Dec1Just over two weeks later, OSHA issued another press release announcing that it would be launching its website allowing employers to submit their injury and illness data on August 1, 2017. On August 1, 2017, OSHA made good on that promise and launched its website, which is linked here. To date, despite OSHA’s promise to review the Rule closely, it has taken no action to roll back or delay the electronic reporting requirements, so the December 1st deadline remains.

Under the Rule, virtually all employers with twenty or more employees are required to submit their completed Form 300A for 2016 by December 1, 2017. In 2018, employers with twenty or more employees must submit their completed Form 300A for 2017 by July 1, 2018, and those employers with more than 250 employees must submit their Form 300 and 301s by that deadline, as well.

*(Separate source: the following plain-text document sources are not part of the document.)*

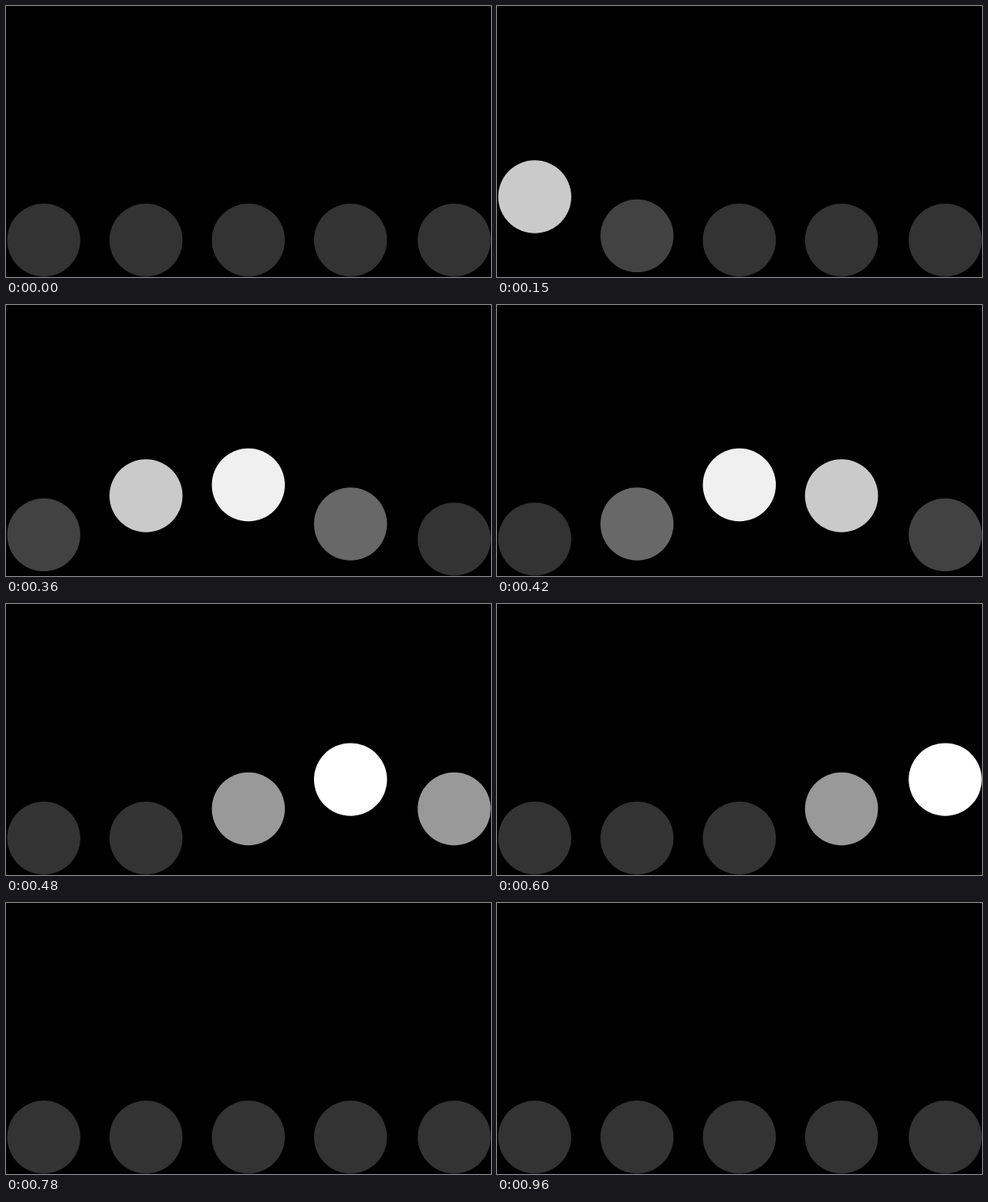
These frames come from a looping animation (600x336 px, 1140 ms). An HTML page:

```html
<!DOCTYPE html>
<html lang="en">
<head>
<meta charset="utf-8">
<title>Bouncing dots</title>
<style>
  html, body { margin: 0; width: 100%; height: 100%; overflow: hidden; background: #000; }
  svg { display: block; width: 100vw; height: 100vh; }
</style>
</head>
<body>
<svg viewBox="0 0 600 336"></svg>
<script>
const LOOP = 1140, STEP = 30;
const RISE = 6, STAGGER = 3;   // in steps
const HOLDS = [5, 17];         // ticks on which the motion pauses
const REST_Y = 290.3, LIFT = 72.7, RADIUS = 45.2;
const CENTERS = [46.7, 173.2, 299.8, 426.2, 554.5];

const svg = document.querySelector('svg');
const dots = CENTERS.map(cx => {
  const dot = document.createElementNS(svg.namespaceURI, 'circle');
  dot.setAttribute('cx', cx);
  dot.setAttribute('r', RADIUS);
  return svg.appendChild(dot);
});

const smooth = t => t * t * (3 - 2 * t);

function draw(ms) {
  const tick = Math.floor((ms % LOOP) / STEP);
  const step = tick - HOLDS.filter(h => tick >= h).length;
  dots.forEach((dot, i) => {
    const k = step - i * STAGGER;
    const height = smooth(Math.max(0, 1 - Math.abs(k - RISE) / RISE));
    const grey = Math.round(51 + 204 * height);
    dot.setAttribute('cy', REST_Y - LIFT * height);
    dot.setAttribute('fill', `rgb(${grey},${grey},${grey})`);
  });
}

const start = performance.now();
function loop() {
  draw(performance.now() - start);
  requestAnimationFrame(loop);
}
loop();
</script>
</body>
</html>
```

While we were hoping OSHA would roll back or delay the Rule, it appears that is not going to happen. Accordingly, all applicable employers would be well-served submitting their data online no later than December 1st.